> Assigned task
Filter the listing below, keeping only the lines with the word "relief".
--- START ---
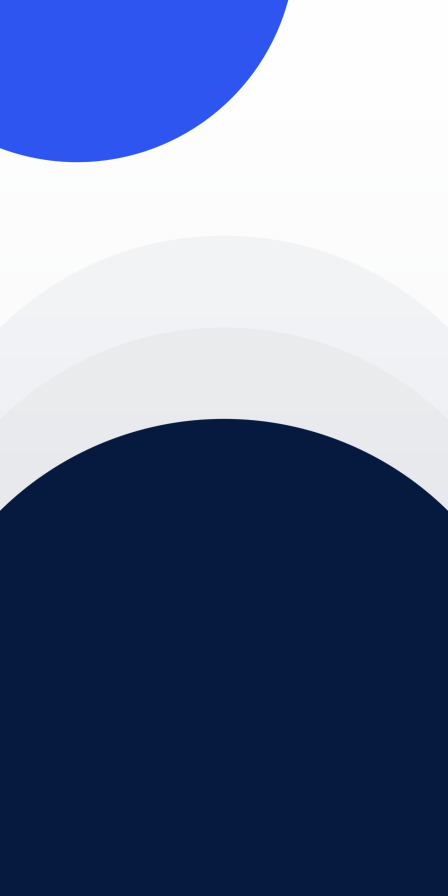
Give the GLSL for this background, as a Shadertoy shader.

```glsl
// A flat poster background: a blue disc hangs from the top left above three
// equal discs stacked on the centre line, two pale greys and a navy in front.
// Each disc is an antialiased distance function laid over a soft white gradient.

// Coverage of a disc, smoothed over about one pixel
float disc(vec2 p, vec2 centre, float radius) {
    float pixel = 1.0 / iResolution.x;
    return 1.0 - smoothstep(-0.75 * pixel, 0.75 * pixel, length(p - centre) - radius);
}

void mainImage(out vec4 fragColor, in vec2 fragCoord) {
    // Canvas is 1 wide and 2 high
    vec2 p = fragCoord / iResolution.xy * vec2(1.0, 2.0);

    // White backdrop, slightly greyer lower down
    vec3 color = mix(vec3(0.984, 0.985, 0.987), vec3(0.998), smoothstep(1.25, 2.0, p.y));

    // Blue disc cut by the top and left edges
    color = mix(color, vec3(0.180, 0.335, 0.937), disc(p, vec2(0.172, 2.126), 0.488));

    // Grey discs from back to front, cooler towards their lower sides
    for (int i = 0; i < 2; i++) {
        float layer = float(i);
        float top = 1.474 - 0.205 * layer;
        vec3 grey = vec3(0.949, 0.953, 0.961) - 0.031 * layer;
        grey -= vec3(0.014, 0.010, 0.004) * smoothstep(0.08, 0.42, top - p.y);
        color = mix(color, grey, disc(p, vec2(0.5, top - 0.712), 0.712));
    }

    // Navy disc filling the lower half
    color = mix(color, vec3(0.024, 0.100, 0.250), disc(p, vec2(0.5, 0.353), 0.712));

    fragColor = vec4(color, 1.0);
}
```
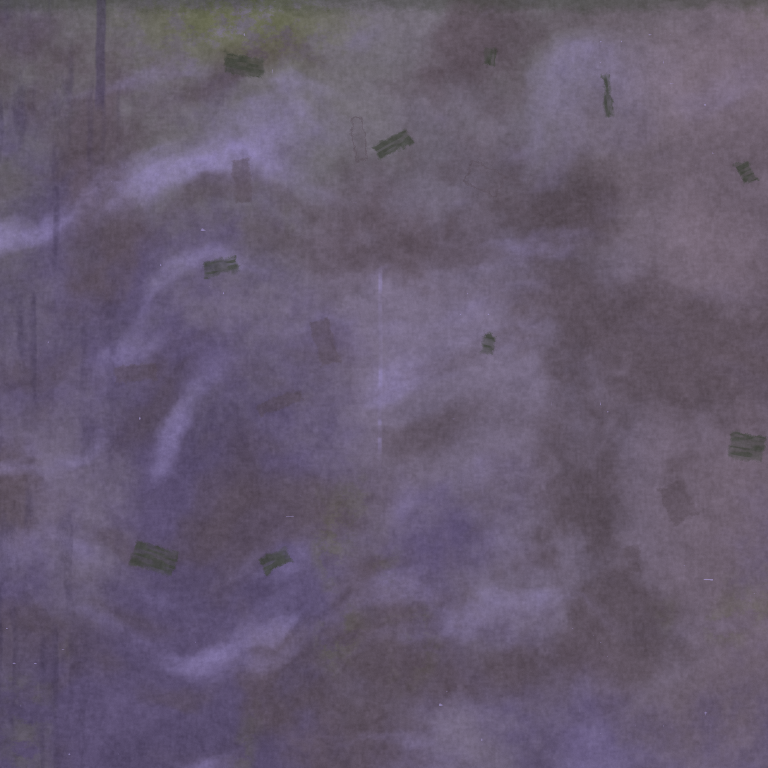
Reproduce this texture procedurally as a three.js fragment shader.

```glsl
varying vec2 vUv;

#define BASE vec3(0.455, 0.415, 0.505)
#define INDIGO vec3(0.325, 0.285, 0.41)
#define UMBER vec3(0.335, 0.29, 0.325)
#define MAUVE vec3(0.445, 0.39, 0.445)
#define SAGE vec3(0.425, 0.41, 0.425)
#define MOSS vec3(0.4, 0.42, 0.27)
#define LAVENDER vec3(0.58, 0.535, 0.74)
#define SCRAP_GREEN vec3(0.25, 0.265, 0.235)
#define SCRAP_COUNT 18
#define GRAIN 0.075

float hash(vec2 p) {
  vec3 q = fract(p.xyx * 0.1031);
  q += dot(q, q.yzx + 33.33);
  return fract((q.x + q.y) * q.z);
}

float noise(vec2 p) {
  vec2 cell = floor(p);
  vec2 f = fract(p);
  f = f * f * (3.0 - 2.0 * f);
  float low = mix(hash(cell), hash(cell + vec2(1.0, 0.0)), f.x);
  float high = mix(hash(cell + vec2(0.0, 1.0)), hash(cell + 1.0), f.x);
  return mix(low, high, f.y);
}

// Octave sum in 0..1; a low gain keeps it soft
float fbm(vec2 p, float gain) {
  float sum = 0.0;
  float total = 0.0;
  float amp = 1.0;
  for (int i = 0; i < 6; i++) {
    sum += amp * noise(p);
    total += amp;
    amp *= gain;
    p = mat2(1.6, 1.2, -1.2, 1.6) * p + 17.3;
  }
  return sum / total;
}

mat2 rotation(float angle) {
  float c = cos(angle);
  float s = sin(angle);
  return mat2(c, s, -s, c);
}

float boxDistance(vec2 p, vec2 halfSize) {
  vec2 d = abs(p) - halfSize;
  return length(max(d, 0.0)) + min(max(d.x, d.y), 0.0);
}

// Broad colour fields: indigo lower left, mauve right, sage above
vec3 washes(vec2 p) {
  float cloud = fbm(p * 3.5 + 4.0, 0.5) - 0.5;
  float detail = fbm(p * 9.0 + 31.0, 0.65) - 0.5;
  vec3 col = BASE;
  col = mix(col, SAGE, 0.85 * smoothstep(0.5, 1.0, p.y + cloud * 0.9));
  col = mix(col, MAUVE, 0.9 * smoothstep(0.6, 1.0, p.x + cloud * 0.6));
  float depth = 0.85 - p.x * 0.5 - p.y * 0.75 + cloud * 1.3 + detail * 0.9;
  col = mix(col, INDIGO, 0.9 * smoothstep(0.1, 0.7, depth));
  float stain = fbm(p * vec2(6.5, 5.5) + 52.0, 0.5) + detail * 0.3;
  col = mix(col, UMBER, 0.75 * smoothstep(0.5, 0.72, stain));
  return col * (1.0 + 0.3 * detail);
}

// Soft folds at two scales, lit from one side, pale above and brown below
vec3 folds(vec3 col, vec2 p) {
  vec2 warp = vec2(fbm(p * 4.0 + 8.0, 0.45), fbm(p * 4.0 + 23.0, 0.45)) - 0.5;
  float fade = 1.0 - 0.7 * smoothstep(0.55, 0.95, p.x);
  float scumble = 0.5 + fbm(p * 45.0, 0.75);
  for (int i = 0; i < 2; i++) {
    float scale = 1.0 + 0.8 * float(i);
    vec2 q = rotation(-0.15) * (p + warp * 0.2) * vec2(3.6, 7.0) * scale + 6.7 + 9.0 * float(i);
    float relief = fbm(q, 0.42) - fbm(q + vec2(0.1, -0.4), 0.42);
    float strength = fade * (0.6 - 0.15 * float(i));
    col = mix(col, UMBER, strength * smoothstep(0.06, 0.3, -relief));
    col = mix(col, LAVENDER, strength * scumble * smoothstep(0.06, 0.34, relief));
  }
  return col;
}

// Green rubs along the top and in faint upright patches
vec3 mossRubs(vec3 col, vec2 p) {
  float rough = fbm(p * vec2(30.0, 42.0), 0.7);
  float top = smoothstep(0.88, 0.98, p.y) * smoothstep(0.22, 0.0, abs(p.x - 0.31));
  float patches = smoothstep(0.62, 0.8, fbm(p * vec2(9.0, 5.0) + 71.0, 0.5));
  col = mix(col, MOSS, (0.7 * top + 0.25 * patches) * smoothstep(0.4, 0.62, rough));
  float rim = smoothstep(0.978, 1.0, p.y + (rough - 0.5) * 0.03);
  return mix(col, SCRAP_GREEN, 0.45 * rim);
}

// Worn, turned scraps; some faint brown, some only outlined
vec3 scraps(vec3 col, vec2 p) {
  float wear = fbm(p * 75.0, 0.7);
  for (int i = 0; i < SCRAP_COUNT; i++) {
    float id = float(i) * 3.7 + 1.0;
    vec2 centre = vec2(1.0 - 0.9 * pow(hash(vec2(id, 2.0)), 1.4), 0.26 + 0.72 * hash(vec2(id, 9.0)));
    vec2 halfSize = mix(vec2(0.008, 0.005), vec2(0.032, 0.018), vec2(hash(vec2(id, 15.0)), hash(vec2(id, 21.0))));
    float angle = (hash(vec2(id, 28.0)) - 0.5) * 1.1 + 1.57 * step(0.55, hash(vec2(id, 34.0)));
    vec2 local = rotation(angle) * (p - centre);
    float d = boxDistance(local, halfSize) + (wear - 0.5) * 0.014;
    float fill = smoothstep(0.002, -0.003, d);
    float outline = smoothstep(0.0025, 0.0, abs(d));
    float scratches = smoothstep(0.3, 0.75, noise(local * vec2(70.0, 330.0) + id));
    float kind = hash(vec2(id, 40.0));
    vec3 tint = mix(SCRAP_GREEN, UMBER, step(0.5, kind));
    float strength = kind > 0.5 ? 0.45 : 0.3 + 0.35 * scratches + 0.3 * wear;
    float cover = kind > 0.85 ? max(outline, fill * 0.35) : fill;
    col = mix(col, tint, cover * strength);
  }
  return col;
}

// Dark runs on the left and a broken pale seam in the middle
vec3 drips(vec3 col, vec2 p) {
  float sway = (noise(p * vec2(8.0, 30.0)) - 0.5) * 0.005;
  float broken = smoothstep(0.35, 0.7, fbm(p * vec2(25.0, 14.0), 0.7));
  float runs = smoothstep(0.6, 0.9, noise(vec2((p.x + sway) * 110.0, p.y * 7.0)));
  col = mix(col, INDIGO * 0.75, 0.4 * runs * broken * smoothstep(0.24, 0.03, p.x));
  float run = smoothstep(0.008, 0.004, abs(p.x + sway - 0.13)) * smoothstep(0.85, 0.87, p.y);
  col = mix(col, INDIGO * 0.85, 0.5 * run);
  float span = smoothstep(0.34, 0.48, p.y) * smoothstep(0.68, 0.62, p.y);
  float dash = 0.2 + 0.8 * smoothstep(0.5, 0.85, noise(vec2(3.0, p.y * 80.0)));
  float seam = smoothstep(0.004, 0.001, abs(p.x + sway * 0.4 - 0.495));
  return mix(col, LAVENDER, 0.55 * seam * span * dash);
}

void main() {
  vec2 p = vUv;
  vec3 col = folds(washes(p), p);
  col = mossRubs(col, p);
  col = scraps(col, p);
  col = drips(col, p);

  // Canvas weave, mottling and rare pale flecks
  float weave = noise(p * vec2(320.0, 150.0)) + noise(p * vec2(150.0, 320.0)) - 1.0;
  float mottle = fbm(p * 60.0 + 12.0, 0.85) - 0.5;
  col += GRAIN * (0.35 * weave + 1.4 * mottle) * vec3(0.95, 0.9, 1.1);
  float fleck = smoothstep(0.965, 1.0, noise(p * 110.0)) * smoothstep(0.7, 0.8, noise(p * 13.0));
  col = mix(col, LAVENDER * 1.15, 0.6 * fleck);
  gl_FragColor = vec4(col, 1.0);
}
```
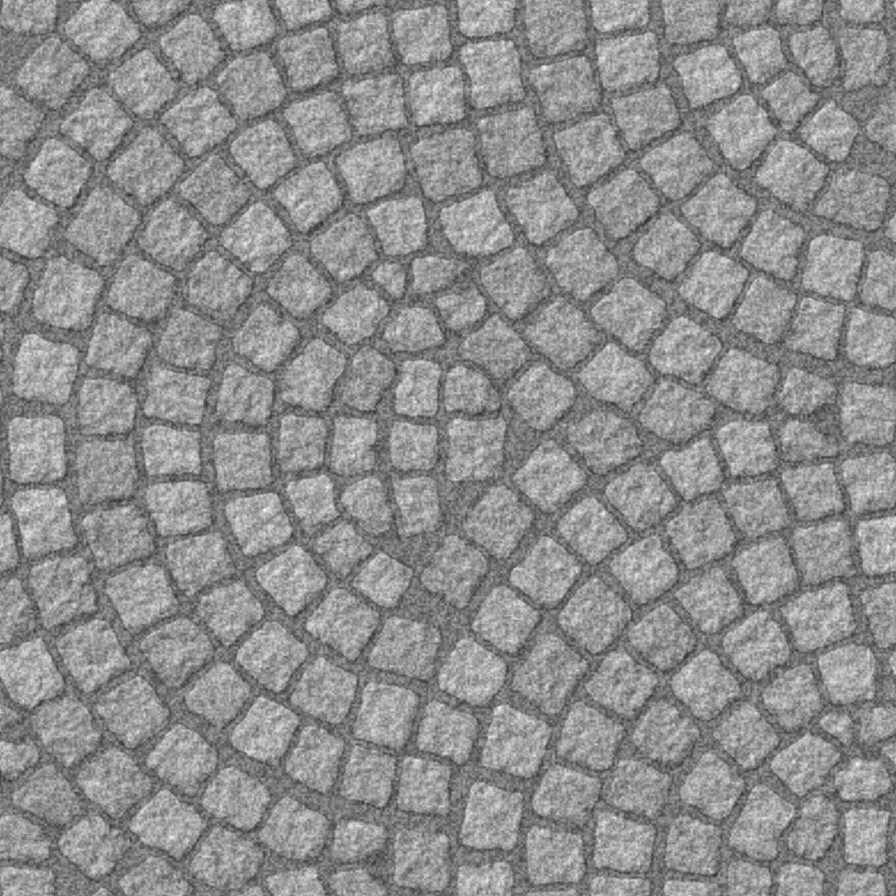
This texture is drawn by a Shadertoy shader. Its source:

```glsl
// Grey granite setts laid in overlapping fans that open to the right.
// Each fan is a set of rings cut into rounded boxes; the two nearest stones
// give the joint, and value noise adds chipped edges, grain and relief.

// Per ring: radius, angle of the first stone, step and step growth (degrees).
const vec4 RINGS[9] = vec4[9](
    vec4(.048,  1.0, 56.0, 0.0),  vec4(.117,  1.5, 35.0, 0.0),
    vec4(.171,  1.8, 24.0, 1.15), vec4(.239, -3.5, 17.1, -.25),
    vec4(.318, -1.0, 12.6, 0.0),  vec4(.392, -3.6, 10.05, 0.0),
    vec4(.468, -0.2,  9.4, 0.0),  vec4(.546, 11.8, 7.72, -.043),
    vec4(.622,  1.0, 6.95, 0.0));

// Per ring: vertical stretch, upward shift, angular bow above and below.
const vec4 SHAPES[9] = vec4[9](
    vec4(.044, 0, 0, 0),        vec4(.018, .007, 0, 0),
    vec4(.006, .01, 0, 0),      vec4(.003, .012, 0, 0),
    vec4(-.002, .008, -3, -3),  vec4(-.0066, .0073, 0, 2.3),
    vec4(-.0055, 0, 4.8, 1.6),  vec4(-.0212, .003, 0, 0),
    vec4(-.03, .0105, 0, 0));

float hash(vec2 p) {
    vec3 q = fract(vec3(p.xyx) * .1031);
    q += dot(q, q.yzx + 33.33);
    return fract((q.x + q.y) * q.z);
}

float noise(vec2 p) {
    vec2 i = floor(p), f = fract(p);
    f = f * f * (3. - 2. * f);
    return mix(mix(hash(i), hash(i + vec2(1, 0)), f.x),
               mix(hash(i + vec2(0, 1)), hash(i + 1.), f.x), f.y);
}

float fbm(vec2 p) {
    float sum = 0., amp = .5;
    for (int i = 0; i < 4; i++) {
        sum += amp * noise(p);
        p = mat2(1.6, 1.2, -1.2, 1.6) * p + 17.3;
        amp *= .55;
    }
    return sum;
}

float roundBox(vec2 q, vec2 b, float r) {
    vec2 d = abs(q) - b + r;
    return length(max(d, 0.)) + min(max(d.x, d.y), 0.) - r;
}

// Nearest and second nearest stone distance, with the nearest one's data.
struct Stone { float d1; float d2; vec2 offset; float id; };

void addStone(inout Stone s, vec2 rel, vec2 radial, vec2 size, float radius, float id) {
    float turn = (hash(vec2(id, 3.)) - .5) * .14;
    vec2 axis = mat2(cos(turn), sin(turn), -sin(turn), cos(turn)) * radial;
    vec2 q = vec2(dot(rel, axis), dot(rel, vec2(axis.y, -axis.x)));
    q.y /= 1. + .6 * q.x / max(radius, .2);
    size *= .96 + .1 * vec2(hash(vec2(id, 7.)), hash(vec2(id, 11.)));
    float d = roundBox(q, size, .011);
    if (d < s.d1) {
        s.d2 = s.d1;
        s.d1 = d; s.offset = rel; s.id = id;
    } else s.d2 = min(s.d2, d);
}

void addFan(inout Stone s, vec2 p) {
    // p is relative to the fan centre; x is positive on the paved side.
    if (p.x < -.06 || p.x > .57 || abs(p.y) > .57) return;
    float r = length(p), angle = degrees(atan(p.y, p.x));
    for (int i = 0; i < 9; i++) {
        vec4 ring = RINGS[i], shape = SHAPES[i];
        if (abs(r - ring.x) > .1) continue;
        float bow = p.y > 0. ? shape.z : shape.w;
        float straight = angle - bow * sin(2. * radians(angle)) - ring.y;
        float k0 = round(straight / (ring.z + ring.w * straight / ring.z));
        for (float k = k0 - 1.; k < k0 + 1.5; k++) {
            if (i == 1 && k < -1.5 || i == 2 && k < -3.5) continue;
            float a = radians(ring.y + k * (ring.z + ring.w * k));
            bow = radians(a > 0. ? shape.z : shape.w);
            float span = radians(ring.z + 2. * ring.w * k) * (1. + 2. * bow * cos(2. * a));
            a += bow * sin(2. * a);
            vec2 dir = vec2(cos(a), sin(a));
            float radius = ring.x + shape.x * dir.y * dir.y + shape.y * dir.y;
            vec2 c = dir * radius;
            if (c.x < .018 || c.x > .516 || c.y < -.475 || c.y > .52) continue;
            float width = clamp(radius * span * .5 - .0058, .028, .035);
            float depth = mix(.025, .031, smoothstep(.14, .25, ring.x));
            if (i == 0) dir = vec2(cos(a * .1), sin(a * .1));
            addStone(s, p - c, dir, vec2(depth, width), radius, float(i) * 31. + k + 50.);
        }
    }
    // Small filler in the widening gap near the hub, two blocks in the corner.
    addStone(s, p - vec2(.078, .1875), vec2(.95, .31), vec2(.021, .018), .3, 9.);
    addStone(s, p - vec2(.479, .499), vec2(1, 0), vec2(.03, .033), 9., 12.);
    addStone(s, p - vec2(.483, -.436), vec2(1, 0), vec2(.032, .027), 9., 13.);
}

void mainImage(out vec4 fragColor, in vec2 fragCoord) {
    vec2 uv = fragCoord / iResolution.xy;

    // Uneven, chipped outlines.
    vec2 p = uv + .006 * (vec2(noise(uv * 34.), noise(uv * 34. + 71.)) - .5)
                + .0028 * (vec2(noise(uv * 150.), noise(uv * 150. + 37.)) - .5);

    // Fans sit on a staggered half-canvas lattice.
    Stone s = Stone(1., 1., vec2(0), 0.);
    float column = ceil((p.x - .51) * 2.);
    for (float i = column - 1.; i < column + 1.5; i++) {
        float base = .5 + .5 * i, row = floor(p.y - base);
        for (float j = 0.; j < 2.; j++)
            addFan(s, vec2(.51 + .5 * i - p.x, p.y - base - row - j));
    }
    float d = max(s.d1, (s.d1 - s.d2) * .5 + .005);
    float aa = max(.0018, .8 / iResolution.y);
    float stone = 1. - smoothstep(-aa, aa, d);

    // Rough faces lit from the upper left, plus fine sandy grain.
    vec2 lightStep = vec2(-.0016, .0016);
    float relief = fbm((uv - lightStep) * 85.) - fbm((uv + lightStep) * 85.);
    float grain = noise(uv * 390.) - .5;
    float speck = smoothstep(.83, 1., noise(uv * 230. + 9.));
    vec2 outward = normalize(vec2(-s.offset.x, s.offset.y) + 1e-5);
    float facing = dot(outward, vec2(-.6, .8));

    float face = .622 + .08 * (hash(vec2(s.id, 19.)) - .5)
               + .14 * (fbm(uv * 60. + 5.) - .5)
               + .48 * relief + .21 * grain + .12 * speck;
    float rim = smoothstep(-.009, 0., d);
    face += rim * (.07 * facing - .03);

    float joint = .475 + .24 * grain + .25 * relief + .09 * speck;
    joint -= (.075 - .045 * facing) * (1. - smoothstep(.001, .007, d));

    fragColor = vec4(vec3(clamp(mix(joint, face, stone), 0., 1.)), 1.);
}
```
--- END ---
> Exercise answer
    float relief = fbm(q, 0.42) - fbm(q + vec2(0.1, -0.4), 0.42);
    col = mix(col, UMBER, strength * smoothstep(0.06, 0.3, -relief));
    col = mix(col, LAVENDER, strength * scumble * smoothstep(0.06, 0.34, relief));
// give the joint, and value noise adds chipped edges, grain and relief.
    float relief = fbm((uv - lightStep) * 85.) - fbm((uv + lightStep) * 85.);
               + .48 * relief + .21 * grain + .12 * speck;
    float joint = .475 + .24 * grain + .25 * relief + .09 * speck;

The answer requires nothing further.